Persian carpet is a symbol of Iranian garden, which has pools, streams, trees, flowers and walls that surround the garden.
Iranian garden illustrates heaven and the Persian carpets are inspired by the Iranian gardens. It is said that paradises are the big and ancient Iranian gardens, which consisted of seven walls, where enemies could not enter the fortified areas.
The seven walls are the carpet border designs. One of the walls is wider than the sixth others. The border design is decorated with different kinds of animals and plants. The streams on the four corners of the garden are being illustrated in the Persian carpet as the most internal border of it, which is a stream stemming from the central pool and the main rivers.
The design of the garden carpet was called “Golestan” or “Golzar” during the Safavid dynasty.
According to carpet researcher Ali Hozuri, the Golestan design dates back to the second millennium BC, and there are only 20 ancient garden design carpets around the world.
Many Persian carpet designs are considered as the Golestan design, including “Lachak” and “Toranj,” which have their roots in Golestan design.
During the Safavid era, the art of carpet weaving had been given importance; so, the art could be upgraded and some carpet weaving workshops were founded in Kashan, Isfahan and Tabriz. Numerous carpets were weaved to be used in palaces or to be gifted to other countries.
Bijan Arbabi, a university professor and researcher of the impact of the Iranian garden on a Persian carpet, underlined that the Iranian garden has been illustrated in Persian carpets directly and indirectly, and that garden is a cultural phenomenon, which has been demonstrated both in carpet and other traditional arts.
The academic is of the opinion that the Iranian artists’ attention to Concepts of aesthetics helped the art of Persian carpet weaving become one of the best handwoven carpets throughout the globe.

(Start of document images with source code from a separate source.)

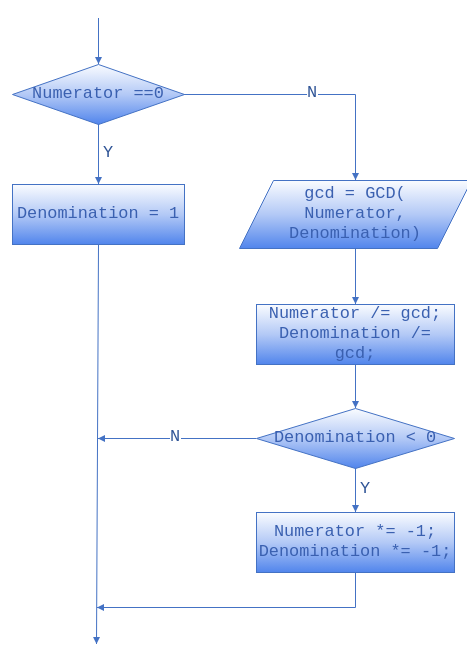
<!DOCTYPE html>
<html lang="en">
<head>
<meta charset="utf-8">
<title>Fraction reduction flowchart</title>
<style>
  :root {
    --paper: #ffffff;
    --line: #4472c4;
    --ink: #3a60b0;
    --label: #2f5496;
    --fill-top: #fafcff;
    --fill-mid: #b3c9f6;
    --fill-bottom: #5185ec;
  }
  * { box-sizing: border-box; margin: 0; }
  html, body { width: 467px; height: 664px; overflow: hidden; background: var(--paper); }
  .flowchart {
    position: relative;
    width: 467px;
    height: 664px;
    overflow: hidden;
    font: 16.9px/20.3px "Liberation Mono", "Courier New", monospace;
  }
  .drawing { position: absolute; inset: 0; display: block; }
  .connectors { fill: none; stroke: var(--line); stroke-width: 1; }
  .shapes { fill: url(#node-fill); stroke: var(--line); stroke-width: 1; }
  .arrowhead { fill: var(--line); stroke: none; }
  .stop-top { stop-color: var(--fill-top); }
  .stop-mid { stop-color: var(--fill-mid); }
  .stop-bottom { stop-color: var(--fill-bottom); }
  .node {
    position: absolute;
    display: flex;
    align-items: center;
    justify-content: center;
    height: 60px;
    color: var(--ink);
    text-align: center;
    white-space: nowrap;
  }
  .check-numerator { left: 12px; top: 64px; width: 172px; }
  .set-denomination { left: 12px; top: 184px; width: 172px; }
  .find-gcd { left: 240px; top: 180px; width: 230px; height: 68px; }
  .divide { left: 256px; top: 304px; width: 198px; }
  .check-sign { left: 256px; top: 408px; width: 198px; }
  .flip-sign { left: 256px; top: 512px; width: 198px; }
  .branch {
    position: absolute;
    width: 11px;
    height: 20px;
    line-height: 20px;
    background: var(--paper);
    color: var(--label);
  }
  .zero-yes { left: 103px; top: 143px; }
  .zero-no { left: 307px; top: 83px; }
  .sign-no { left: 170px; top: 427px; }
  .sign-yes { left: 360px; top: 479px; }
</style>
</head>
<body>
<main class="flowchart">
  <svg class="drawing" width="467" height="664" viewBox="0 0 467 664" aria-hidden="true">
    <defs>
      <linearGradient id="node-fill" x1="0" y1="0" x2="0" y2="1">
        <stop class="stop-top" offset="0"/>
        <stop class="stop-mid" offset="0.5"/>
        <stop class="stop-bottom" offset="1"/>
      </linearGradient>
      <marker id="arrow" markerUnits="userSpaceOnUse" markerWidth="8" markerHeight="8" refX="7" refY="4" orient="auto">
        <polygon class="arrowhead" points="0,0.5 7,4 0,7.5"/>
      </marker>
    </defs>
    <g class="connectors" marker-end="url(#arrow)">
      <path marker-end="url(#arrow)" d="M98.5 18V64"/>
      <path marker-end="url(#arrow)" d="M98.5 124V184"/>
      <path marker-end="url(#arrow)" d="M184 94.5H355.5V180"/>
      <path marker-end="url(#arrow)" d="M98.5 244L96.5 644"/>
      <path marker-end="url(#arrow)" d="M355.5 248V304"/>
      <path marker-end="url(#arrow)" d="M355.5 364V408"/>
      <path marker-end="url(#arrow)" d="M256 438.5H98"/>
      <path marker-end="url(#arrow)" d="M355.5 468V512"/>
      <path marker-end="url(#arrow)" d="M355.5 572V607.5H97"/>
    </g>
    <g class="shapes">
      <polygon points="12.5,94.5 98.5,64.5 184.5,94.5 98.5,124.5"/>
      <rect x="12.5" y="184.5" width="172" height="60"/>
      <polygon points="273.5,180.5 471.5,180.5 437.5,248.5 239.5,248.5"/>
      <rect x="256.5" y="304.5" width="198" height="60"/>
      <polygon points="256.5,438.5 355.5,408.5 454.5,438.5 355.5,468.5"/>
      <rect x="256.5" y="512.5" width="198" height="60"/>
    </g>
  </svg>

  <p class="node check-numerator">Numerator ==0</p>
  <p class="node set-denomination">Denomination = 1</p>
  <p class="node find-gcd">gcd = GCD(<br>Numerator,<br>Denomination)</p>
  <p class="node divide">Numerator /= gcd;<br>Denomination /=<br>gcd;</p>
  <p class="node check-sign">Denomination &lt; 0</p>
  <p class="node flip-sign">Numerator *= -1;<br>Denomination *= -1;</p>

  <span class="branch zero-yes">Y</span>
  <span class="branch zero-no">N</span>
  <span class="branch sign-no">N</span>
  <span class="branch sign-yes">Y</span>
</main>
</body>
</html>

Mehdi Ebrahimi, a professor at the Art University of Isfahan, said carpets woven in Isfahan province focus on flowers and designs left behind from the Safavid era, adding that the color and design of Isfahan carpets have not changed over time.